“It is sadly little surprise that their number is beginning to dwindle. Nurses who’ve dedicated their working life to mental health, school children or around our local communities are dropping dramatically and their expertise is lost.
“The money the NHS has to keep our nurses trained and at the forefront of healthcare has been cut in half this year in England. And young people who have the drive and commitment are being put off by the new fees they must now pay to train.
“I am fiercely proud of my new role as ambassador and vow to use it to champion nurses and their work.
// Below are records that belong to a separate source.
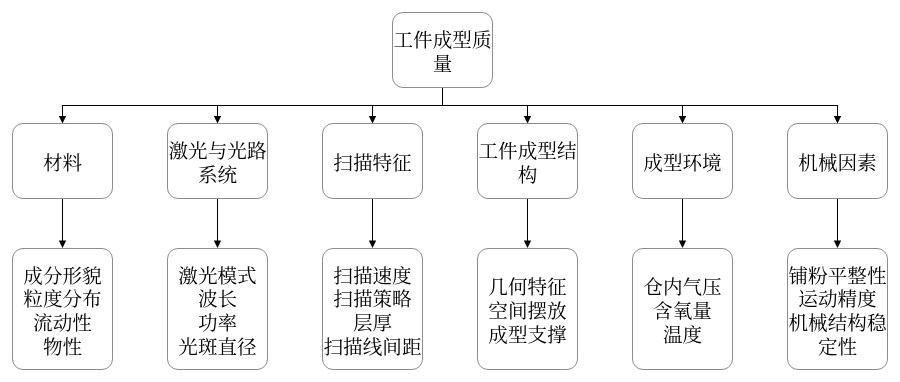
<!DOCTYPE html>
<html lang="zh-CN">
<head>
<meta charset="utf-8">
<title>工件成型质量</title>
<style>
  :root {
    --paper: #ffffff;
    --ink: #000000;
    --outline: #8c8c8c;
  }
  * { box-sizing: border-box; margin: 0; padding: 0; }
  html, body { width: 900px; height: 382px; overflow: hidden; background: var(--paper); }
  .diagram {
    position: relative;
    width: 900px;
    height: 382px;
    padding: 12px;
    display: flex;
    flex-direction: column;
    color: var(--ink);
    font: 400 19.6px/23.7px "Noto Serif CJK SC", "Noto Serif", serif;
  }
  .connectors { position: absolute; inset: 0; }
  .connectors path { fill: none; stroke: var(--ink); stroke-width: 1; }
  .connectors .arrowhead { fill: var(--ink); stroke: none; }
  .node {
    width: 101px;
    height: 76px;
    padding-top: 2px;
    display: flex;
    align-items: center;
    justify-content: center;
    border: 1px solid var(--outline);
    border-radius: 11px;
    background: var(--paper);
    text-align: center;
    white-space: nowrap;
    font-weight: 400;
    font-size: inherit;
    position: relative;
  }
  .root { margin-left: 380px; margin-bottom: 35px; }
  .factors {
    display: grid;
    grid-template-columns: repeat(6, 101px);
    column-gap: 54px;
    list-style: none;
  }
  .factor { display: flex; flex-direction: column; gap: 49px; }
  .details { height: 122px; }
</style>
</head>
<body>
<main class="diagram">
  <svg class="connectors" width="900" height="382" viewBox="0 0 900 382" aria-hidden="true">
    <defs>
      <polygon id="arrowhead" class="arrowhead" points="-3.7,-7.5 3.7,-7.5 0,0"/>
      <g id="down-arrow">
        <path d="M0 199V242"/>
        <use href="#arrowhead" y="248"/>
      </g>
      <g id="branch">
        <path d="M0 105V117"/>
        <use href="#arrowhead" y="123.5"/>
        <use href="#down-arrow"/>
      </g>
    </defs>
    <path d="M442.5 88V105.5M62 105.5H838"/>
    <use href="#branch" x="62.5"/>
    <use href="#branch" x="217.5"/>
    <use href="#branch" x="372.5"/>
    <use href="#branch" x="527.5"/>
    <use href="#branch" x="682.5"/>
    <use href="#branch" x="837.5"/>
  </svg>

  <h1 class="node root">工件成型质<br>量</h1>

  <ul class="factors">
    <li class="factor">
      <h2 class="node">材料</h2>
      <p class="node details">成分形貌<br>粒度分布<br>流动性<br>物性</p>
    </li>
    <li class="factor">
      <h2 class="node">激光与光路<br>系统</h2>
      <p class="node details">激光模式<br>波长<br>功率<br>光斑直径</p>
    </li>
    <li class="factor">
      <h2 class="node">扫描特征</h2>
      <p class="node details">扫描速度<br>扫描策略<br>层厚<br>扫描线间距</p>
    </li>
    <li class="factor">
      <h2 class="node">工件成型结<br>构</h2>
      <p class="node details">几何特征<br>空间摆放<br>成型支撑</p>
    </li>
    <li class="factor">
      <h2 class="node">成型环境</h2>
      <p class="node details">仓内气压<br>含氧量<br>温度</p>
    </li>
    <li class="factor">
      <h2 class="node">机械因素</h2>
      <p class="node details">铺粉平整性<br>运动精度<br>机械结构稳<br>定性</p>
    </li>
  </ul>
</main>
</body>
</html>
Together, we must attract young people into the profession, support them to innovate and become the powerful nurses of tomorrow.”
She will join frontline nurses and health care workers to tackle the issues affecting the profession, including a falling number in training and shortages in the current workforce, and will raise funds to support professionals through the RCN Foundation charity, which makes grants to nurses in training or hardship.
Janet Davies, chief executive and general secretary of the Royal College of Nursing, said: “Nurses are increasingly at the cutting-edge of healthcare – delivering world-class care for patients – but need constant support to stay there. We are delighted that nurses will benefit from such high-profile support.
“When there is a considerable shortage of nurses in the UK – a gap of 40,000 in England’s NHS alone – this kind of energetic campaigning is needed more than ever.
“The Royal College of Nursing is proud to have Emilia Clarke’s help in fighting for nurses and raising the profile of their innovative work.”